■ PROBLEM TO WORK ON: The expected answer comprises all lines from the entries that contain the string "absolute".

Stored data entries
::::

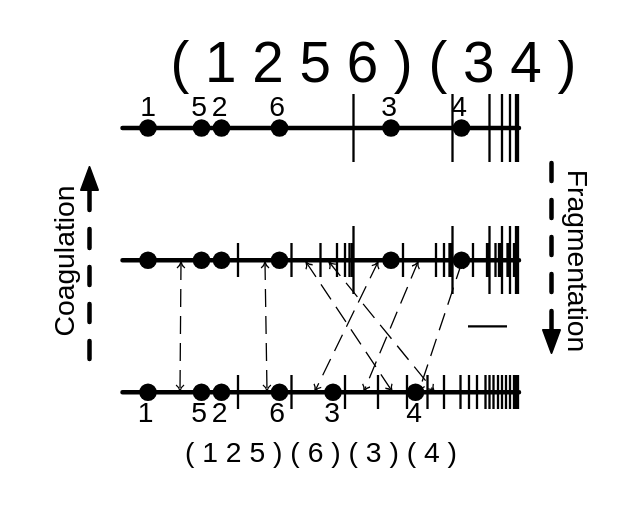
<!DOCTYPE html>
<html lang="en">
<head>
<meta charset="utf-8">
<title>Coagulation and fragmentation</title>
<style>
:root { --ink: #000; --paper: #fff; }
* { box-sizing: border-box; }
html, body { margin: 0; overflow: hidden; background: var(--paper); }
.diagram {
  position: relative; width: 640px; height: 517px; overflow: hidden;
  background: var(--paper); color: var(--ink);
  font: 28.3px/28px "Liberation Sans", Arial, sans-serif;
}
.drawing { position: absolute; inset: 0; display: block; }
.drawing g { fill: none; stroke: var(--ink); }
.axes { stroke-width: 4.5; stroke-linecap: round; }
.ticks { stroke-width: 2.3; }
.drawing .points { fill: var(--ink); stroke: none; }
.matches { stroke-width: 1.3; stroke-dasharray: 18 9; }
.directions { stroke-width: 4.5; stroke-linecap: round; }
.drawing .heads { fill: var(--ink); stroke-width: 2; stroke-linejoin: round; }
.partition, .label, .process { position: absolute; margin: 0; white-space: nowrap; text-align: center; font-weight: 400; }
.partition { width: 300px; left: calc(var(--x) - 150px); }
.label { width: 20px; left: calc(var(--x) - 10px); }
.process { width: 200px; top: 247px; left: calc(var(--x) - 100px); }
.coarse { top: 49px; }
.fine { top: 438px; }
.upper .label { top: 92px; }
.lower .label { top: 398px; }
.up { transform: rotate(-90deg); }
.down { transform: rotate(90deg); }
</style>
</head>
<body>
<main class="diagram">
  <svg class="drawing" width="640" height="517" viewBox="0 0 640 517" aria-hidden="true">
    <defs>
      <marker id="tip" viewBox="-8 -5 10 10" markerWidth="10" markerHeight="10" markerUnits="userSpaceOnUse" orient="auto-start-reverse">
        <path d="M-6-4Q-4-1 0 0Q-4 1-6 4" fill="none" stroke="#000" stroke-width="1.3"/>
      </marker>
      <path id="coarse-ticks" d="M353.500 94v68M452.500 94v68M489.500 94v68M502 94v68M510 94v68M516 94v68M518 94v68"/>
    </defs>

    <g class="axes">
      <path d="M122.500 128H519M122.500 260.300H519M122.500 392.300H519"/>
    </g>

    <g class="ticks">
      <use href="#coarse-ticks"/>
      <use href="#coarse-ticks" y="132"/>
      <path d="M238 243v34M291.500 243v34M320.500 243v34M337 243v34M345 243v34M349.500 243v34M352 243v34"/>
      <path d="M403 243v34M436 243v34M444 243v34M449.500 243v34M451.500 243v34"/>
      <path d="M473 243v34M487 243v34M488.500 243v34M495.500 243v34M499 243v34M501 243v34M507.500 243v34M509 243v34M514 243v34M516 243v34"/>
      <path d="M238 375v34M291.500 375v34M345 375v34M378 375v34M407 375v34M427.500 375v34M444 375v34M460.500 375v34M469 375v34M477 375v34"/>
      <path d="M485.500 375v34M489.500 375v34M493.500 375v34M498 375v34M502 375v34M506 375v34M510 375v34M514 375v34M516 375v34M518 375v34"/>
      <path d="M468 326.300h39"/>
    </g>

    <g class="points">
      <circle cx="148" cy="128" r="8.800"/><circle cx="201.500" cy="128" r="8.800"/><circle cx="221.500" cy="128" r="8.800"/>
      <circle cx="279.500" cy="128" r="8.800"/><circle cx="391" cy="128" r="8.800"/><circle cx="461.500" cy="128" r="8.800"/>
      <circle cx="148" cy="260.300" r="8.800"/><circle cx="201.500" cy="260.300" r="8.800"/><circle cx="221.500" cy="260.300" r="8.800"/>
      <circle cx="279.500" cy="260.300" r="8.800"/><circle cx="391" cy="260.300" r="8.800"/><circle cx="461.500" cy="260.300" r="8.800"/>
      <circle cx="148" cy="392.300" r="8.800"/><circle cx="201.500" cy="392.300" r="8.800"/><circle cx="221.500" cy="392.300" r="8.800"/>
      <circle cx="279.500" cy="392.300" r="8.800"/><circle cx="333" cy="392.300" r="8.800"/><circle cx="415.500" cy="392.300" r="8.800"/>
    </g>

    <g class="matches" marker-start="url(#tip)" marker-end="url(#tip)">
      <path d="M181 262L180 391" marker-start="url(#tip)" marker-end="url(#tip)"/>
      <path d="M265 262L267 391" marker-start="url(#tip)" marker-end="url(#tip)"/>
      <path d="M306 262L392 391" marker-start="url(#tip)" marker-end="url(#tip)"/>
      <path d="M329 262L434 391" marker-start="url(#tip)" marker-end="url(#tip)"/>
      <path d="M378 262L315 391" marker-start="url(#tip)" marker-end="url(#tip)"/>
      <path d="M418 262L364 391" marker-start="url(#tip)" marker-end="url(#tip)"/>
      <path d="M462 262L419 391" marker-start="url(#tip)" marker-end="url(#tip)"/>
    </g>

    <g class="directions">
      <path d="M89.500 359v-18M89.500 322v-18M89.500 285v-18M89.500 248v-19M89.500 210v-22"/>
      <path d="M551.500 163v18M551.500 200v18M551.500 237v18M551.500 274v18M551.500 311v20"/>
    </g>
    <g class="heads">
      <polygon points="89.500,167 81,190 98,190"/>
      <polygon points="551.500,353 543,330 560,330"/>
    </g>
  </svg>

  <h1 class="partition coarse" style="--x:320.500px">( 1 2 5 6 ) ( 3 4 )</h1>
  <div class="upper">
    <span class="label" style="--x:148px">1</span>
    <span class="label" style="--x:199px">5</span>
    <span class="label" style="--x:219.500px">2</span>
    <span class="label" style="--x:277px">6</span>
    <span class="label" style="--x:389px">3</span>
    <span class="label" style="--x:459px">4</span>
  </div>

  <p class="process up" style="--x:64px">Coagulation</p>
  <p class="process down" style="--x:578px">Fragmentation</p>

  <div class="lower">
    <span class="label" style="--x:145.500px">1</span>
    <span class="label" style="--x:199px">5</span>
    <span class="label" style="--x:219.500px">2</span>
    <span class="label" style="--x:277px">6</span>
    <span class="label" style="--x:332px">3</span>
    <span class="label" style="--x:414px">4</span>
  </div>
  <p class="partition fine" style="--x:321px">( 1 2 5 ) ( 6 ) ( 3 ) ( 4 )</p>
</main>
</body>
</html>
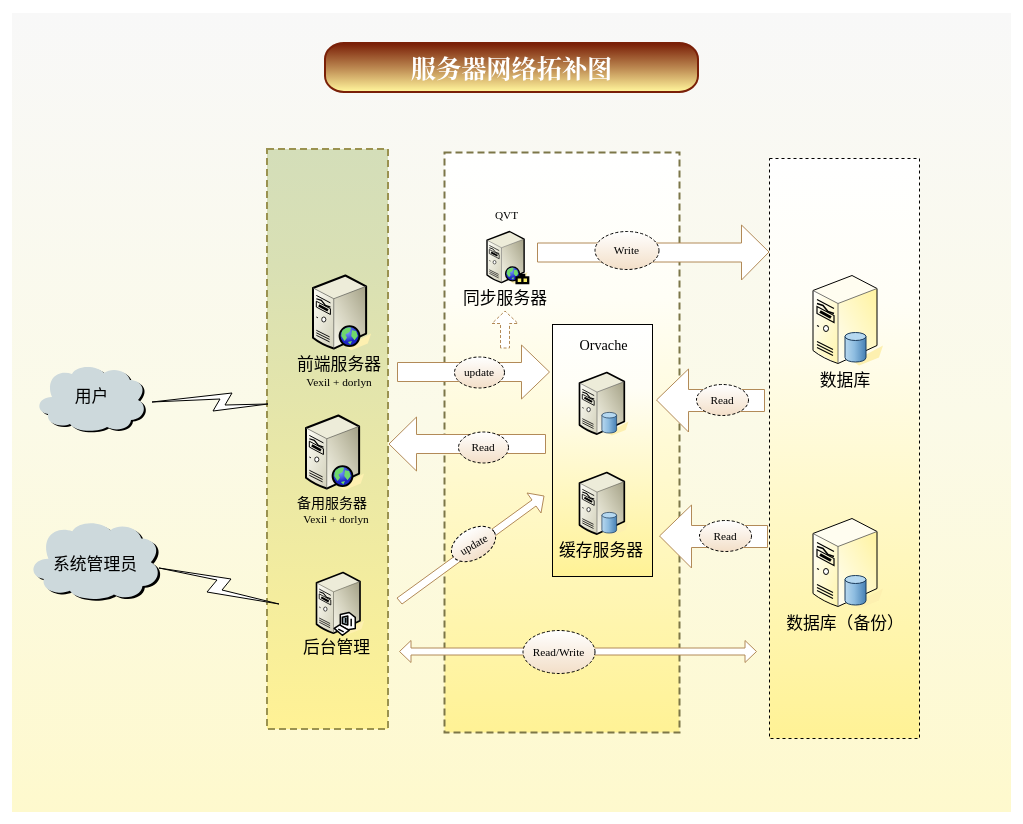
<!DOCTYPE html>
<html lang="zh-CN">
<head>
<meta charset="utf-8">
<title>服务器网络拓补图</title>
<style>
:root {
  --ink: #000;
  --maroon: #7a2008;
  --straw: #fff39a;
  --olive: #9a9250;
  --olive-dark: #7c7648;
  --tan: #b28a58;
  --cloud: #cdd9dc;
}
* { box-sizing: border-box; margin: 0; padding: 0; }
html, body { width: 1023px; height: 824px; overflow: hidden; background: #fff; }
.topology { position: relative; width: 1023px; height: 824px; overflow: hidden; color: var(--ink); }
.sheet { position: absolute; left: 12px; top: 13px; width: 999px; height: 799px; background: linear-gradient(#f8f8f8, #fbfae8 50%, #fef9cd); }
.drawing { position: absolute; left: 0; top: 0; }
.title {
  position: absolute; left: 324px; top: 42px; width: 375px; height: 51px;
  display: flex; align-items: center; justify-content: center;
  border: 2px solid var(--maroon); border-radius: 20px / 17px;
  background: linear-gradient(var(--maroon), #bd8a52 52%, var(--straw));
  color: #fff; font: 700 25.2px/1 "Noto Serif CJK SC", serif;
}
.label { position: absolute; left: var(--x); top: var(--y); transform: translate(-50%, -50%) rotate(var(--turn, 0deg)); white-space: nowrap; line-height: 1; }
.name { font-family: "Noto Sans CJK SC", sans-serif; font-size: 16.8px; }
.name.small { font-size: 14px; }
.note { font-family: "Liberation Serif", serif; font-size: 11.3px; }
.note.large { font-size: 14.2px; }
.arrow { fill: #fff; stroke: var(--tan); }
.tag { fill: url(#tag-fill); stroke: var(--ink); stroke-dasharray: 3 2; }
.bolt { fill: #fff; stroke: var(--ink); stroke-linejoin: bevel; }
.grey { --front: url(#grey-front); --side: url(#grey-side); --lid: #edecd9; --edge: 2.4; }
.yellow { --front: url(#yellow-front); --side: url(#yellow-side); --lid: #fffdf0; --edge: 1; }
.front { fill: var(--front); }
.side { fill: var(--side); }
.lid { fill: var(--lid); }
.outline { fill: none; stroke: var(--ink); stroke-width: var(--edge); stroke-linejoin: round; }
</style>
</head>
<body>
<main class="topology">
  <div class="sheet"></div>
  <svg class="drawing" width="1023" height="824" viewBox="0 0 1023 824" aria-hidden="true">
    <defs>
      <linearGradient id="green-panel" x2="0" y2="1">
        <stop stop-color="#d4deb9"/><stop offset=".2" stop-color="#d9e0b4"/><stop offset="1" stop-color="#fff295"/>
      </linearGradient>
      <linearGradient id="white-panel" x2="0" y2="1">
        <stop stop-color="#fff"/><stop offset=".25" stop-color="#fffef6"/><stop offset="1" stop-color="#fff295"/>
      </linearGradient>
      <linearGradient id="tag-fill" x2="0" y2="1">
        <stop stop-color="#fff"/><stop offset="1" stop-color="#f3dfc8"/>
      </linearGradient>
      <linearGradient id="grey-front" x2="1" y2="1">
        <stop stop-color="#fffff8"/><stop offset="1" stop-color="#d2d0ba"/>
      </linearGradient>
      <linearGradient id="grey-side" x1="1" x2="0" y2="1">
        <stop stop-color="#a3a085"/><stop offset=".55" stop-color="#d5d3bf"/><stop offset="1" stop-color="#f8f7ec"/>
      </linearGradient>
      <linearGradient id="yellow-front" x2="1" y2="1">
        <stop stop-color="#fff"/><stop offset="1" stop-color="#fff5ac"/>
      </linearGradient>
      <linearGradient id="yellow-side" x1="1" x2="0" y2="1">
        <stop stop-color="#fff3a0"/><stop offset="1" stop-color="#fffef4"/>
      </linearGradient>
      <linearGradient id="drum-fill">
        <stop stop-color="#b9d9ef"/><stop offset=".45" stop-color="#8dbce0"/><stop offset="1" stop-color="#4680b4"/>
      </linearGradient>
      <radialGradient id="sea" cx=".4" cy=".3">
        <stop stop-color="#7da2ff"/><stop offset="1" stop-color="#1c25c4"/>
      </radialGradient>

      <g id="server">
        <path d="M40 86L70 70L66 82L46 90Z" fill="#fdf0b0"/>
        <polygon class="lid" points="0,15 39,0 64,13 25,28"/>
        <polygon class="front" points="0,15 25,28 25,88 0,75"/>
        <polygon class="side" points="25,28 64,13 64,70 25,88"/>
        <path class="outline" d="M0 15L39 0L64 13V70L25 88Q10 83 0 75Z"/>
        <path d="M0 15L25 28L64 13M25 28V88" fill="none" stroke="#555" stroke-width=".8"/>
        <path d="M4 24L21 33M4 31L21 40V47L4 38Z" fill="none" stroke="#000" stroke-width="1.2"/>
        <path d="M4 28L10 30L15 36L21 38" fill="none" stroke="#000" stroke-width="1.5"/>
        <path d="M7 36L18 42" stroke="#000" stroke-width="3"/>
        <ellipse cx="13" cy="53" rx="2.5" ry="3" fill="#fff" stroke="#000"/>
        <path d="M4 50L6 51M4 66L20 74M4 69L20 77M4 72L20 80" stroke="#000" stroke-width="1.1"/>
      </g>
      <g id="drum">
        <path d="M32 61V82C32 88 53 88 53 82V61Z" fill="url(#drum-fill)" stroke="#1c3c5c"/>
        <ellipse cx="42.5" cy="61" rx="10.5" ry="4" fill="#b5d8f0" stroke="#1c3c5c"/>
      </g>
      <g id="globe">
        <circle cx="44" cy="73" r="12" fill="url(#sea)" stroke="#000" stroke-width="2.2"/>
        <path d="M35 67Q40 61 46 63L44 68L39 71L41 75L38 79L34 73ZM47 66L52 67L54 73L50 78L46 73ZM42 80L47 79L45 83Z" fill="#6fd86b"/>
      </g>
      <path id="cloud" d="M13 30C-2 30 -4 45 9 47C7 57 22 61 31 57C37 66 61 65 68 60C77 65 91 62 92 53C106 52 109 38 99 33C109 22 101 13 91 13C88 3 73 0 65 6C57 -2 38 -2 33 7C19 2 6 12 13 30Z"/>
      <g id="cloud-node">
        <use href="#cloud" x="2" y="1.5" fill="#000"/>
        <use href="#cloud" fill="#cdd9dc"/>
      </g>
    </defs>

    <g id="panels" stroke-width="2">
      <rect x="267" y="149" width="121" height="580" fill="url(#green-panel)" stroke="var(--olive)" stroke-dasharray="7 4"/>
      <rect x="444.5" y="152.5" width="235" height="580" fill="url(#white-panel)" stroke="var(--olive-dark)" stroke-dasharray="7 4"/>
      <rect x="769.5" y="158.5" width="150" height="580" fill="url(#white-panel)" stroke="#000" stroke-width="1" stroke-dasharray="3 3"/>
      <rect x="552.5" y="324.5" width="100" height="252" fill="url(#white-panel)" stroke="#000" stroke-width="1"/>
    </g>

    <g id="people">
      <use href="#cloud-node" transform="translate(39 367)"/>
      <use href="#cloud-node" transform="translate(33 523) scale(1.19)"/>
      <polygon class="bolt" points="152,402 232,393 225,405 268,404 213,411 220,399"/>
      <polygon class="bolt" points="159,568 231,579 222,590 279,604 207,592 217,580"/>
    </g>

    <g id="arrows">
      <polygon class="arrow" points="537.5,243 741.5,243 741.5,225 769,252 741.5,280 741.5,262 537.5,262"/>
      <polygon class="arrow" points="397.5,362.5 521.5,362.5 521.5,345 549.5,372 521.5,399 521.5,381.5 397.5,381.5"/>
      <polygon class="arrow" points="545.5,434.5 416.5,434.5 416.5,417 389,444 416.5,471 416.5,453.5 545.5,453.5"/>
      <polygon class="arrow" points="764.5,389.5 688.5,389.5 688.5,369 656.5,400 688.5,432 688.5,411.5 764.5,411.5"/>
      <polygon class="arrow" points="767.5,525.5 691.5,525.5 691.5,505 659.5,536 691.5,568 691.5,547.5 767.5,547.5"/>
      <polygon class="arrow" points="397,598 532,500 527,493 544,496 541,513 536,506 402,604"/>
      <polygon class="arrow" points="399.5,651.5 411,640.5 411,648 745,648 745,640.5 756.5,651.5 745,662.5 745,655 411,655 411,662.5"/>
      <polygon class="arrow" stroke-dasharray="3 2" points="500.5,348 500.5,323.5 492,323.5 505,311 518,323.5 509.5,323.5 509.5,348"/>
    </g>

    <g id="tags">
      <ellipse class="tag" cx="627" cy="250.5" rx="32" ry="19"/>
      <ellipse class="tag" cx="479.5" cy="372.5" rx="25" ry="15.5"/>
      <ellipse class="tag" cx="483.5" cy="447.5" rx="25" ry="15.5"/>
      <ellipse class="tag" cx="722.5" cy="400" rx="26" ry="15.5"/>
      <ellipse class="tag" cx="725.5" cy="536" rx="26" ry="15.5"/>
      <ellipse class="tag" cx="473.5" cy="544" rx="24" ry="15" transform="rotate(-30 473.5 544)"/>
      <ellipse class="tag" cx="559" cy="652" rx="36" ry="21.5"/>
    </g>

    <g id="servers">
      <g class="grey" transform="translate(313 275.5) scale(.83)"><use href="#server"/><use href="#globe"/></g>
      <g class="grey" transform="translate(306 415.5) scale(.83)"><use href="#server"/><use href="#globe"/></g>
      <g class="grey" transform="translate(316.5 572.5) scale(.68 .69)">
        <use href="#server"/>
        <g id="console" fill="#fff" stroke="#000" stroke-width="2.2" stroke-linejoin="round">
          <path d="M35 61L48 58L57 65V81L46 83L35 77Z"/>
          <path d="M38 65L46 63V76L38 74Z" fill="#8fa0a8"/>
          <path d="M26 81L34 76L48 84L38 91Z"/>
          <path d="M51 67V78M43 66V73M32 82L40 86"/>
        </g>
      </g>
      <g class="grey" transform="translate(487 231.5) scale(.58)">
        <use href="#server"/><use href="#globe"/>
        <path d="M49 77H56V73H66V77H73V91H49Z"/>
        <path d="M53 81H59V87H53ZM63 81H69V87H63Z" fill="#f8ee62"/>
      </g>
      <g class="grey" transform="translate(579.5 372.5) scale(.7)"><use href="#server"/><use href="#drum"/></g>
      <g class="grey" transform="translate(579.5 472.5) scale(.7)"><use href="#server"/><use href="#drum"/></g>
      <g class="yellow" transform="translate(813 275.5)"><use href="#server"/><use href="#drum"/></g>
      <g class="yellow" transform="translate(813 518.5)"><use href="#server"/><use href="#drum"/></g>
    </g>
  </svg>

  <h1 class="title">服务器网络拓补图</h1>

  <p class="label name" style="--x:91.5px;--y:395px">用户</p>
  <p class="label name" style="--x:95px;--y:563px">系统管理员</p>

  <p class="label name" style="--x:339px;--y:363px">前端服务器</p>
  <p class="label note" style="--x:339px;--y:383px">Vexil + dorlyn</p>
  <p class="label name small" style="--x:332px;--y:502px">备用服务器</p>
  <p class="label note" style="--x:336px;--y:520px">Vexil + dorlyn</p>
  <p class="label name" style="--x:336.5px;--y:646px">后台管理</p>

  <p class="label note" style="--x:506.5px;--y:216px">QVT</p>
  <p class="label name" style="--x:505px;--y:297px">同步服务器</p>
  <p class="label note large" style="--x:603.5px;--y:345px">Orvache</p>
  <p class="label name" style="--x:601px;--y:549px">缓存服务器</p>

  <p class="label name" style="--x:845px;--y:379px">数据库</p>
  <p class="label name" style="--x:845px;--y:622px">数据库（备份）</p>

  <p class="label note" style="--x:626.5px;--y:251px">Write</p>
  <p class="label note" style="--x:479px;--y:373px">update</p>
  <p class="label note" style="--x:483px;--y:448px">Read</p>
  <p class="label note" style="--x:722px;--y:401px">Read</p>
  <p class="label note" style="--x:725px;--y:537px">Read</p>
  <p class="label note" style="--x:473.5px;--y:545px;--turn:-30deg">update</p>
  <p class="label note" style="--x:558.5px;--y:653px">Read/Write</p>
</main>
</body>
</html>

::::

■ EXERCISE RESULT:
.drawing { position: absolute; inset: 0; display: block; }
.partition, .label, .process { position: absolute; margin: 0; white-space: nowrap; text-align: center; font-weight: 400; }
.sheet { position: absolute; left: 12px; top: 13px; width: 999px; height: 799px; background: linear-gradient(#f8f8f8, #fbfae8 50%, #fef9cd); }
.drawing { position: absolute; left: 0; top: 0; }
  position: absolute; left: 324px; top: 42px; width: 375px; height: 51px;
.label { position: absolute; left: var(--x); top: var(--y); transform: translate(-50%, -50%) rotate(var(--turn, 0deg)); white-space: nowrap; line-height: 1; }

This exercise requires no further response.